When you copy the data that follows, reproduce every word exactly and leave out the images.

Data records
--------------------
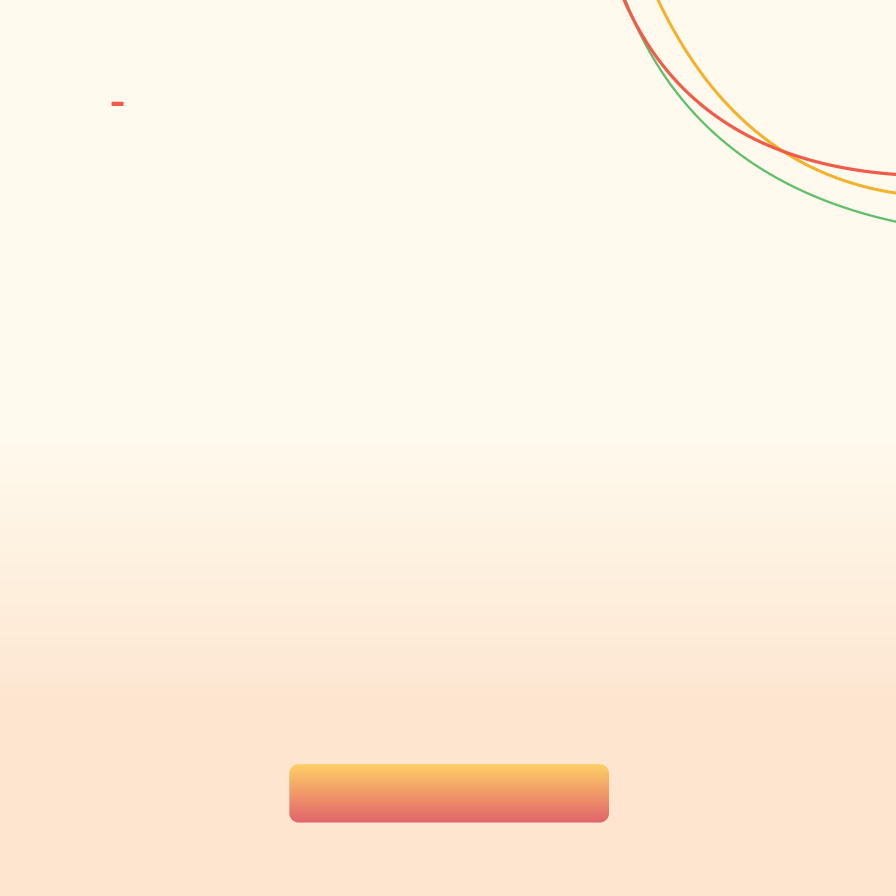
A WebGL 2 fragment shader for this background:

```glsl
#version 300 es
precision highp float;

uniform vec2 u_resolution;
out vec4 fragColor;

float segmentDistance(vec2 p, vec2 a, vec2 b) {
  vec2 ab = b - a;
  float h = clamp(dot(p - a, ab) / dot(ab, ab), 0.0, 1.0);
  return length(p - a - ab * h);
}

vec2 bezier(vec2 a, vec2 b, vec2 c, float t) {
  return mix(mix(a, b, t), mix(b, c, t), t);
}

// Distance to a quadratic curve, run slightly past both ends
float curveDistance(vec2 p, vec2 a, vec2 b, vec2 c) {
  float nearest = 1e3;
  vec2 previous = bezier(a, b, c, -0.05);
  for (int i = 1; i <= 44; i++) {
    vec2 next = bezier(a, b, c, -0.05 + float(i) * 0.025);
    nearest = min(nearest, segmentDistance(p, previous, next));
    previous = next;
  }
  return nearest;
}

float roundedBox(vec2 p, vec2 halfSize, float radius) {
  vec2 q = abs(p) - halfSize + radius;
  return length(max(q, 0.0)) + min(max(q.x, q.y), 0.0) - radius;
}

float coverage(float dist) {
  float pixel = 1.0 / u_resolution.y;
  return clamp(0.5 - dist / pixel, 0.0, 1.0);
}

void main() {
  vec2 p = gl_FragCoord.xy / u_resolution;
  vec3 red = vec3(0.94, 0.36, 0.29);
  vec3 yellow = vec3(0.95, 0.70, 0.17);
  vec3 green = vec3(0.38, 0.75, 0.42);

  // Cream sky fading into peach
  vec3 cream = vec3(1.0, 0.98, 0.93);
  vec3 peach = vec3(0.992, 0.898, 0.81);
  vec3 color = mix(cream, peach, clamp((0.51 - p.y) / 0.31, 0.0, 1.0));

  // Corner arcs
  float greenArc = curveDistance(p, vec2(0.698, 1.0), vec2(0.7734, 0.802), vec2(1.0, 0.7526));
  float yellowArc = curveDistance(p, vec2(0.7344, 1.0), vec2(0.8243, 0.811), vec2(1.0, 0.7845));
  float redArc = curveDistance(p, vec2(0.6966, 1.0), vec2(0.7743, 0.8216), vec2(1.0, 0.8053));
  color = mix(color, green, coverage(greenArc - 0.0013));
  color = mix(color, yellow, coverage(yellowArc - 0.0017));
  color = mix(color, red, coverage(redArc - 0.0018));

  // Small dash
  float dash = roundedBox(p - vec2(0.1312, 0.8841), vec2(0.0068, 0.0024), 0.0015);
  color = mix(color, red, coverage(dash));

  // Rounded bar with a vertical gradient
  float bar = roundedBox(p - vec2(0.5013, 0.1146), vec2(0.1784, 0.0326), 0.0105);
  vec3 barColor = mix(vec3(0.88, 0.39, 0.42), vec3(1.0, 0.81, 0.40), clamp((p.y - 0.082) / 0.0652, 0.0, 1.0));
  color = mix(color, barColor, coverage(bar));

  fragColor = vec4(color, 1.0);
}
```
--------------------
- **Your solution**:
A WebGL 2 fragment shader for this background:

```glsl
#version 300 es
precision highp float;

uniform vec2 u_resolution;
out vec4 fragColor;

float segmentDistance(vec2 p, vec2 a, vec2 b) {
  vec2 ab = b - a;
  float h = clamp(dot(p - a, ab) / dot(ab, ab), 0.0, 1.0);
  return length(p - a - ab * h);
}

vec2 bezier(vec2 a, vec2 b, vec2 c, float t) {
  return mix(mix(a, b, t), mix(b, c, t), t);
}

// Distance to a quadratic curve, run slightly past both ends
float curveDistance(vec2 p, vec2 a, vec2 b, vec2 c) {
  float nearest = 1e3;
  vec2 previous = bezier(a, b, c, -0.05);
  for (int i = 1; i <= 44; i++) {
    vec2 next = bezier(a, b, c, -0.05 + float(i) * 0.025);
    nearest = min(nearest, segmentDistance(p, previous, next));
    previous = next;
  }
  return nearest;
}

float roundedBox(vec2 p, vec2 halfSize, float radius) {
  vec2 q = abs(p) - halfSize + radius;
  return length(max(q, 0.0)) + min(max(q.x, q.y), 0.0) - radius;
}

float coverage(float dist) {
  float pixel = 1.0 / u_resolution.y;
  return clamp(0.5 - dist / pixel, 0.0, 1.0);
}

void main() {
  vec2 p = gl_FragCoord.xy / u_resolution;
  vec3 red = vec3(0.94, 0.36, 0.29);
  vec3 yellow = vec3(0.95, 0.70, 0.17);
  vec3 green = vec3(0.38, 0.75, 0.42);

  // Cream sky fading into peach
  vec3 cream = vec3(1.0, 0.98, 0.93);
  vec3 peach = vec3(0.992, 0.898, 0.81);
  vec3 color = mix(cream, peach, clamp((0.51 - p.y) / 0.31, 0.0, 1.0));

  // Corner arcs
  float greenArc = curveDistance(p, vec2(0.698, 1.0), vec2(0.7734, 0.802), vec2(1.0, 0.7526));
  float yellowArc = curveDistance(p, vec2(0.7344, 1.0), vec2(0.8243, 0.811), vec2(1.0, 0.7845));
  float redArc = curveDistance(p, vec2(0.6966, 1.0), vec2(0.7743, 0.8216), vec2(1.0, 0.8053));
  color = mix(color, green, coverage(greenArc - 0.0013));
  color = mix(color, yellow, coverage(yellowArc - 0.0017));
  color = mix(color, red, coverage(redArc - 0.0018));

  // Small dash
  float dash = roundedBox(p - vec2(0.1312, 0.8841), vec2(0.0068, 0.0024), 0.0015);
  color = mix(color, red, coverage(dash));

  // Rounded bar with a vertical gradient
  float bar = roundedBox(p - vec2(0.5013, 0.1146), vec2(0.1784, 0.0326), 0.0105);
  vec3 barColor = mix(vec3(0.88, 0.39, 0.42), vec3(1.0, 0.81, 0.40), clamp((p.y - 0.082) / 0.0652, 0.0, 1.0));
  color = mix(color, barColor, coverage(bar));

  fragColor = vec4(color, 1.0);
}
```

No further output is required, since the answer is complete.